At the farm the great concern was to get the wounded man and the family away before night. The team was gone, the harness demolished, the wagon heaped up with potatoes; and the only vehicle that had come from town was a very light buggy belonging to Bishop J. R. Murdock. This could not even convey the wounded man, who was too weak from loss of blood to sit erect. Just here the memory of Mrs. Lee (84 years old) under whose sanction and promptings this chronicle is made, fails her; and the woman, who was not an eyewitness, supplies from impressions received at the time this one statement, believed, but not guaranteed, to be true.
A good brother named Alonzo Colton, from Minersville, was on his way to a sawmill farther up in the mountains to get a load of lumber. He arrived at Hawthorne Dell when it began to look as if there was nothing to do but to send to Beaver for conveyance and await its coming, a most dreaded alternative. On hearing of the dilemma, Mr. Colton promptly unhitched his team, and leaving his “running gear” standing, hitched on to Mr. Lee’s wagon, from which the potatoes were hastily “dumped.” The sick man in his bed and the wife and children were then loaded in, and Mr. Colton himself drove them down the mountain road to their home, where they arrived at about five o’clock p.m.
Now, if this statement is not right, Mr. Colton or any surviving member of his family is at liberty to correct it; and she who makes this declaration stands ready to apologize amply. One thing, however, that she knows to be a fact, is that when some days later, threshing was done, this same Mr. Colton with his own wagon and team brought down one or more loads of the crop, and never would accept one cent of pay. For his kindness to fellow creatures in distress, he is gratefully remembered to this day; also others who freely rendered assistance at a time of need.
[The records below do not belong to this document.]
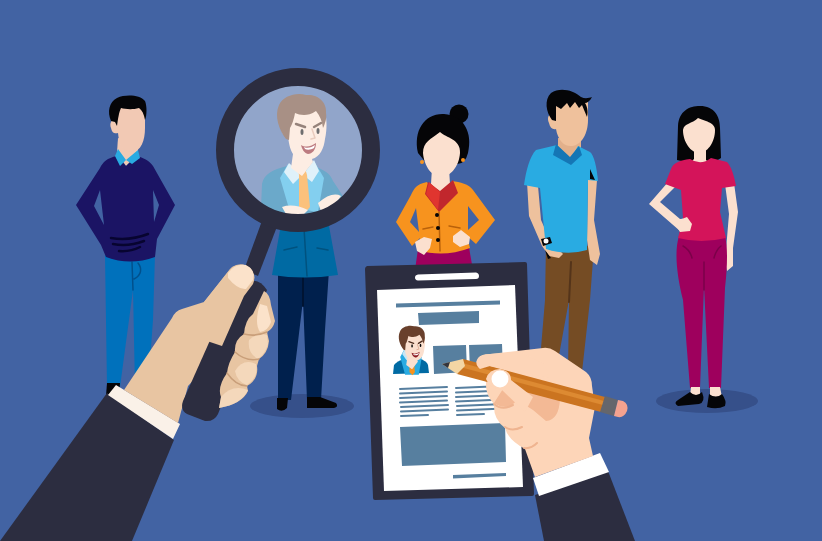
<!DOCTYPE html>
<html lang="en">
<head>
<meta charset="utf-8">
<title>Candidate search</title>
<style>
:root{--bg:#4263a3;--shade:#36508a;--ink:#2c2d40;--black:#050507;--skin:#f2c9b4;--skin-pale:#fbe0cf;--skin-tan:#e8c5a2;--skin-warm:#fdd5b8;--navy:#1b1464;--jean:#0071bc;--sky:#29abe2;--suit:#006aa3;--trouser:#00204d;--hair:#69402c;--orange:#f7931e;--red:#c1272d;--plum:#9e005d;--pink:#d4145a;--brown:#754c24;--steel:#577f9f;--wood:#cb7420;--white:#fff}
html,body{margin:0;padding:0;overflow:hidden;background:var(--bg)}
svg{display:block;width:822px;height:541px}
.shade{fill:var(--shade)}.ink{fill:var(--ink)}.black{fill:var(--black)}.white{fill:var(--white)}
.skin{fill:var(--skin)}.pale{fill:var(--skin-pale)}.tan{fill:var(--skin-tan)}.warm{fill:var(--skin-warm)}
.navy{fill:var(--navy)}.jean{fill:var(--jean)}.sky{fill:var(--sky)}.suit{fill:var(--suit)}.trouser{fill:var(--trouser)}
.hair{fill:var(--hair)}.orange{fill:var(--orange)}.red{fill:var(--red)}.plum{fill:var(--plum)}.pink{fill:var(--pink)}
.brown{fill:var(--brown)}.steel{fill:var(--steel)}.wood{fill:var(--wood)}
.line{fill:none;stroke-linecap:round;stroke-linejoin:round}
</style>
</head>
<body>
<svg viewBox="0 0 822 541" role="img" aria-label="A hand with a magnifying glass picks one candidate from a row of five people while another hand marks a résumé on a clipboard">
<defs>
  <g id="portrait">
    <path class="pale" d="M287 122C284 120 280 122 281 128C282 134 285 137 288 136C289 146 291 151 293 154L291 168L302 176L313 162L312 159C320 157 324 148 325 139C327 130 327 120 325 112L300 104Z"/>
    <path class="hair" d="M286 139C279 130 274 116 279 105C283 96 296 92 306 95C318 94 327 102 326 113C327 118 325 124 323 128C322 121 320 116 316 111C307 117 300 115 295 113C294 119 292 125 290 128L289 140Z"/>
    <path d="M301 145C306 148 312 146 316 143C316 150 312 154 308 154C304 153 302 149 301 145Z" fill="#8c1c24"/>
    <path d="M304 147C308 149 312 147 315 145L314 148C311 150 307 150 305 149Z" fill="#fff"/>
    <path class="line" d="M296 124L305 127M314 127L321 123" stroke="#4a2a1c" stroke-width="2.5"/>
    <path class="line" d="M312 129L315 138L311 139" stroke="#d9a68e" stroke-width="1.5"/>
    <ellipse class="black" cx="302" cy="132" rx="1.5" ry="3"/><ellipse class="black" cx="318" cy="131" rx="1.5" ry="3"/>
  </g>
  <g id="suit-front">
    <path class="sky" d="M288 164L302 176L314 161L324 178L318 212H290L280 178Z"/>
    <path fill="#c7e6f5" d="M289 163L302 175L293 184L284 172ZM314 160L303 175L312 182L319 171Z"/>
    <path class="orange" d="M298 169L305 168L307 175L310 207L305 213L299 207L299 175Z"/>
  </g>
  <g id="text-column">
    <path class="line" stroke="#577f9f" stroke-width="2" d="M400 389L447 387M400 393.500L447 391.500M400 398L447 396M400 402.500L447 400.500M401 407L448 405M401 411.500L448 409.500M401 416L428 415"/>
  </g>
</defs>

<rect width="822" height="541" fill="#4263a3"/>

<g id="ground-shadows" class="shade">
  <ellipse cx="302" cy="406" rx="52" ry="12"/>
  <ellipse cx="707" cy="401" rx="51" ry="12"/>
</g>

<g id="man-sweater">
  <path class="jean" d="M105 255H155L153 320L148 388H135L133 290L120 387H107Z"/>
  <path class="line" d="M132 262L133 290M138 263C142 268 142 275 134 279" stroke="#00508c" stroke-width="1.5"/>
  <path class="black" d="M107 383H120L119 396H106Z"/>
  <path class="skin" d="M118 138L117 152L126 166L138 153V144Z"/>
  <path class="navy" d="M117 156C107 158 103 162 100 168L76 205L101 245L106 257Q130 266 155 257L157 239L175 205L153 166C149 160 143 158 137 156L126 166Z"/>
  <path d="M100 190L94 206L104 225ZM153 190L159 205L154 222Z" fill="#4263a3"/>
  <path class="line" d="M111 238Q130 241 148 234M113 244Q128 247 144 241M119 251Q130 252 140 247" stroke="#070430" stroke-width="2.500"/>
  <path class="sky" d="M118 149L126 160L138 150L140 158L132 164L126 160L120 166L115 156Z"/>
  <path class="skin" d="M117 120C112 118 109 123 111 128C112 133 115 134 118 133C119 146 125 153 132 152C141 151 145 141 145 128V108H118Z"/>
  <path class="black" d="M115 122L111 121C107 112 109 102 117 98C126 94 140 95 145 101C147 106 147 115 145 120C144 114 142 110 139 108C132 110 125 109 121 108C119 112 118 119 117 126Z"/>
</g>

<g id="man-suit">
  <path class="trouser" d="M278 270H329L325 330L321 400H307L303 300L291 400H278Z"/>
  <path class="line" d="M303 278V306" stroke="#001433" stroke-width="2"/>
  <path class="black" d="M277 398H288L287 408Q282 413 277 409ZM307 397H320L336 403Q339 407 334 408H307Z"/>
  <path class="suit" d="M287 166C272 170 264 174 262 184L261 208L280 230L272 275Q304 280 338 275L329 226L349 213C348 202 339 190 333 181C330 173 324 170 314 166Z"/>
  <path class="line" d="M304 228L307 276M284 250L297 247M317 248L328 250" stroke="#00527f" stroke-width="1.500"/>
  <use href="#suit-front"/>
  <path class="suit" d="M264 198L285 205L316 212L346 204L349 213L326 226H284L262 210Z"/>
  <path class="pale" d="M282 207Q293 203 308 210L304 214H286ZM318 203Q332 191 341 196L333 207L321 211Z"/>
  <use href="#portrait"/>
</g>

<g id="woman-orange">
  <circle class="black" cx="459" cy="114" r="9.500"/>
  <path class="black" d="M418 153C413 130 425 113 444 114C464 115 473 133 468 153Q465 165 456 164H427Z"/>
  <path class="pale" d="M432 168H449L450 184L440 196L431 184Z"/>
  <path class="pale" d="M423 153C423 142 431 139 440 132C446 138 461 139 460 153C459 167 450 177 441 177C432 177 424 166 423 153Z"/>
  <circle class="orange" cx="422" cy="162" r="2"/><circle class="orange" cx="463" cy="160" r="2"/>
  <path class="plum" d="M419 242H468L473 270H415Z"/>
  <path class="orange" d="M427 182C416 184 414 189 411 195L396 222L412 246L420 238L418 250Q443 258 470 248L467 236L476 244L495 220L473 190C469 184 460 182 452 181L440 204Z"/>
  <path d="M416 208L410 222L419 232ZM468 206L479 220L468 230Z" fill="#4263a3"/>
  <path class="red" d="M428 182L440 191L453 180L458 193L439 212L425 194Z"/>
  <path d="M429 182L440 192L438 210L426 194Z" fill="#e0352f"/>
  <path class="line" d="M439 212L440 251M423 229L433 227M449 226L460 228" stroke="#b9610a" stroke-width="1.500"/>
  <g class="black"><circle cx="437" cy="215" r="2"/><circle cx="438" cy="228" r="2"/><circle cx="438" cy="240" r="2"/></g>
  <path class="pale" d="M415 242L424 237L432 239L430 248L424 255L417 251ZM453 236L461 230L470 237L469 244L460 247L453 242Z"/>
</g>

<g id="man-polo">
  <path class="brown" d="M546 244L594 246L590 300L582 372H568L569 300L556 372H539L545 300Z"/>
  <path class="line" d="M571 262L569 302" stroke="#54341a" stroke-width="2"/>
  <path class="skin" d="M527 182L538 186L541 220L550 240L563 254L559 258L549 256L542 246L529 216ZM588 178L597 180L594 220L600 254L597 265L590 260L587 240Z" style="fill:#eec19d"/>
  <path d="M558 138V152L570 164L581 148V140Z" fill="#e2b08b"/>
  <path class="sky" d="M557 145L536 150C530 156 526 170 524 185L540 188L546 249Q567 256 587 250L588 180L598 181C597 168 594 155 590 152L578 146L570 160Z"/>
  <path d="M556 144L570 157L579 146L582 155L571 165L553 155Z" fill="#1576b5"/>
  <path class="black" d="M590 179L590 169L595 180ZM541 239L550 237L552 243L543 246ZM545 250L551 258L548 259Z"/>
  <circle cx="546" cy="241" r="2.500" fill="#fff"/>
  <path d="M552 115C548 114 547 119 549 123C550 128 553 130 556 129C558 141 565 147 572 146C582 145 588 133 588 120V102H555Z" fill="#efc19c"/>
  <path class="black" d="M552 120C546 112 544 100 551 93C560 87 573 90 581 97C585 99 589 98 592 97C590 101 587 103 585 103C588 108 588 113 587 117L582 105L579 108L575 102L570 108L567 103L561 109L556 106L556 121Z"/>
</g>

<g id="woman-pink">
  <path class="black" d="M677 160L678 126C679 111 689 106 700 106C714 106 720 116 720 128L721 158Q711 165 698 161Q686 163 677 160Z"/>
  <path class="pale" d="M694 148H706V160L711 164H689L694 159Z"/>
  <path class="pale" d="M683 130C684 123 692 124 698 118C704 121 715 122 715 130C715 143 707 153 699 153C691 153 683 142 683 130Z"/>
  <path class="pale" d="M669 181L677 185L660 202L680 219L691 218L692 227L680 231L649 204ZM725 184L734 183L738 212L733 248L733 266L727 271L725 262L729 214Z"/>
  <path class="plum" d="M679 236L725 236Q729 252 725 288L721 388H709L704 286L700 388H690L683 300C677 276 674 252 679 236Z"/>
  <path class="line" d="M704 262V290M683 246Q690 250 692 258M721 246Q716 250 714 258" stroke="#7b0049" stroke-width="1.500"/>
  <path class="pink" d="M690 159C680 160 673 163 671 169L665 184L681 190L683 218L678 238Q701 244 726 238L720 212L722 188L736 186C734 175 731 166 727 162L711 158Q701 166 690 159Z"/>
  <path class="pale" d="M674 222L687 217L692 224L690 231L680 232Z"/>
  <path class="pale" d="M691 387H700V396H690ZM710 387H720L722 397H710Z"/>
  <path class="black" d="M690 392Q696 398 702 392Q706 402 699 404L678 406Q673 403 678 400ZM709 394Q716 399 722 394Q727 401 725 406Q717 410 707 407Z"/>
</g>

<g id="clipboard">
  <path class="ink" d="M367 266L525 262Q527 262 527 264L534 494Q534 496 532 496L375 500Q373 500 373 498L365 269Q365 267 367 266Z"/>
  <path class="white" d="M377 290L515 285L523 487L384 491Z"/>
  <path class="white" d="M418 274.500L476 272.500Q479 273 479 276T476 279L418 280.500Q415 280 415 277.500T418 274.500Z"/>
  <g id="resume" class="steel">
    <path d="M396 303.500L500 300.500V304.500L396 307.500ZM418 313L479 311V323L419 325ZM433 346L466 345L467 372L434 374ZM469 345L502 344L503 371L470 372ZM400 427L505 423L506 462L402 466ZM453 475L506 473V476L453 478.500Z"/>
    <use href="#text-column"/>
    <use href="#text-column" x="56" y="-1"/>
  </g>
  <g id="resume-portrait">
    <path class="suit" d="M393 374L394 365Q397 361 404 359L418 358Q427 361 428 365L429 373Z"/>
    <g transform="translate(263 277) scale(.49 .52)">
      <use href="#suit-front" y="-24"/>
    </g>
    <g transform="translate(252 276) scale(.53)"><use href="#portrait"/></g>
  </g>
</g>

<g id="writing-hand">
  <path class="ink" d="M535 495L608 471L635 541H544Z"/>
  <path class="white" d="M533 478L600 453L609 472L539 496Z"/>
  <path class="warm" d="M478 358Q481 354 490 354L543 348Q549 347 555 351L586 372Q592 377 592 386L595 407L589 438L593 456L535 477L525 449Q508 440 505 428Q493 419 494 404Q485 394 486 382L478 369Q475 363 478 358Z"/>
  <path d="M494 403Q508 412 517 400L533 410L546 421Q559 420 560 399L530 383L508 381Z" fill="#f3b995"/>
  <path class="line" d="M494 404Q502 411 513 405M505 427Q512 432 522 427M524 448Q531 449 537 443" stroke="#efb490" stroke-width="2"/>
  <g id="pencil">
    <path class="wood" d="M463 359L605 397L601 412L457 374Z"/>
    <path d="M462 363L604 401L603 405L460 367Z" fill="#dd8a32"/>
    <path d="M442 364L463 359L465 366L457 374Z" fill="#f4d6a4"/>
    <path d="M442 364L450 362L448 368Z" fill="#33343c"/>
    <path d="M605 396L618 400L614 416L600 412Z" fill="#65666c"/>
    <path d="M618 400L623 401Q629 404 627 411Q624 418 618 417L614 416Z" fill="#f4a28f"/>
  </g>
  <path class="warm" d="M477 360Q481 354 490 354L520 352L545 364L549 378L490 366L480 369Q475 365 477 360Z"/>
  <path class="warm" d="M486 379Q489 369 500 369Q511 371 511 380L533 397L525 412L502 390Q490 390 486 379Z"/>
  <circle class="white" cx="500" cy="379" r="8.500"/>
</g>

<g id="magnifier-hand">
  <path class="ink" d="M107 393L174 440L132 541H0Z"/>
  <path d="M116 385L180 424L173 439L108 395Z" fill="#faf1e8"/>
  <path class="tan" d="M124 390L172 318Q175 311 182 309L204 302L232 267Q241 261 251 268Q257 276 252 286L226 346L188 386L178 423Z"/>
  <g id="magnifier">
    <path class="ink" d="M263 218L278 224L258 276L244 270Z"/>
    <path class="ink" d="M245 283Q258 276 267 290L218 414Q214 422 205 421L187 414Q180 410 183 401L228 300Z"/>
    <circle cx="298" cy="150" r="65" fill="#fff" opacity=".42"/>
    <circle cx="298" cy="150" r="73" fill="none" stroke="#2c2d40" stroke-width="18"/>
  </g>
  <path class="tan" d="M204 302L230 269Q238 262 249 267Q257 274 253 284L244 296L222 346L204 340Z"/>
  <path d="M228 273Q235 263 246 265Q256 270 253 280L246 289Q238 290 228 278Z" fill="#fbe2ca"/>
  <g class="tan">
    <path d="M264 291Q270 294 271 305L275 321Q273 329 267 332L269 341Q268 353 259 359L257 366Q259 379 247 386L248 391Q242 404 219 408L221 397Q217 387 227 373Q228 363 235 352Q234 340 244 334Q245 320 253 314Z"/>
  </g>
  <g fill="#fbe2ca">
    <path d="M264 303L271 305L275 321Q272 330 264 331Q258 322 264 303Z" transform="translate(-4 1)"/>
    <path d="M249 340Q258 332 267 335L268 344Q265 354 258 359Q247 353 249 340Z" opacity=".65"/>
    <path d="M235 371Q243 358 256 364Q259 377 247 385Q237 382 235 371Z" opacity=".65"/>
    <path d="M221 397Q232 384 248 390Q242 404 219 408Z" opacity=".65"/>
  </g>
  <path class="line" d="M244 334Q255 337 267 332M235 352Q246 362 259 359M227 373Q236 386 247 386" stroke="#c99f7a" stroke-width="1.500"/>
</g>
</svg>
</body>
</html>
This murderous and unprovoked attack took place on the 23rd of October, 1866. Mr. Lee, who is not now living, always considered it a divine intervention that prompted him to put his firearms into good condition just on the eve of such dire need. He fired only three shots (having no ammunition to waste), but every one reached its mark. The Indians at the time made themselves scarce, and knew absolutely nothing. But in after years they said Mr. Lee was a Big Chief, and a Brave, and that he had killed three bad Indians who had tried to kill him. These were the Piutes, whose home was in Beaver County, and who knew every member of Mr. Lee’s family well, and often visited them at the farm.
It is even probable that the very matches used to fire the dwelling had been begged from the intended victims. One queer thing not yet mentioned is that when the east door of the house was finally opened, it was found piled high with sagebrush that had not been fired. And after much wonder why this dry door was left unburned, while the wet roof had so much effort spent on it in vain, the conclusion was finally reached that after the brush was heaped against the door, the Indians found they had used all their matches. If so, it was certainly an error of judgment on their part, because the door would have burned readily.
Joseph Lillywhite recovered from his wounds, but it is said that he never became the strong man that his robust youth promised, and did not live to reach middle age.
Such were the experiences of the early settlers of Utah.
Matilda Orwin Lillywhite’s grandfather on her mother’s side. Matilda was Dorothy’s grandmother, making John her great great grandfahter. John came to Utah in 1868, and was one of Utah’s prominent men.
Dorothy’s great great grandmother, whose husband was Benjamin Lillywhite Sr. We do not have Benjamin’ story.
Joseph Lillywhite was severley wounded in this raid, which contributed to an early death.
Joseph Lillywhite and his family joined this mission, also known as the Hole in the Rock expedition.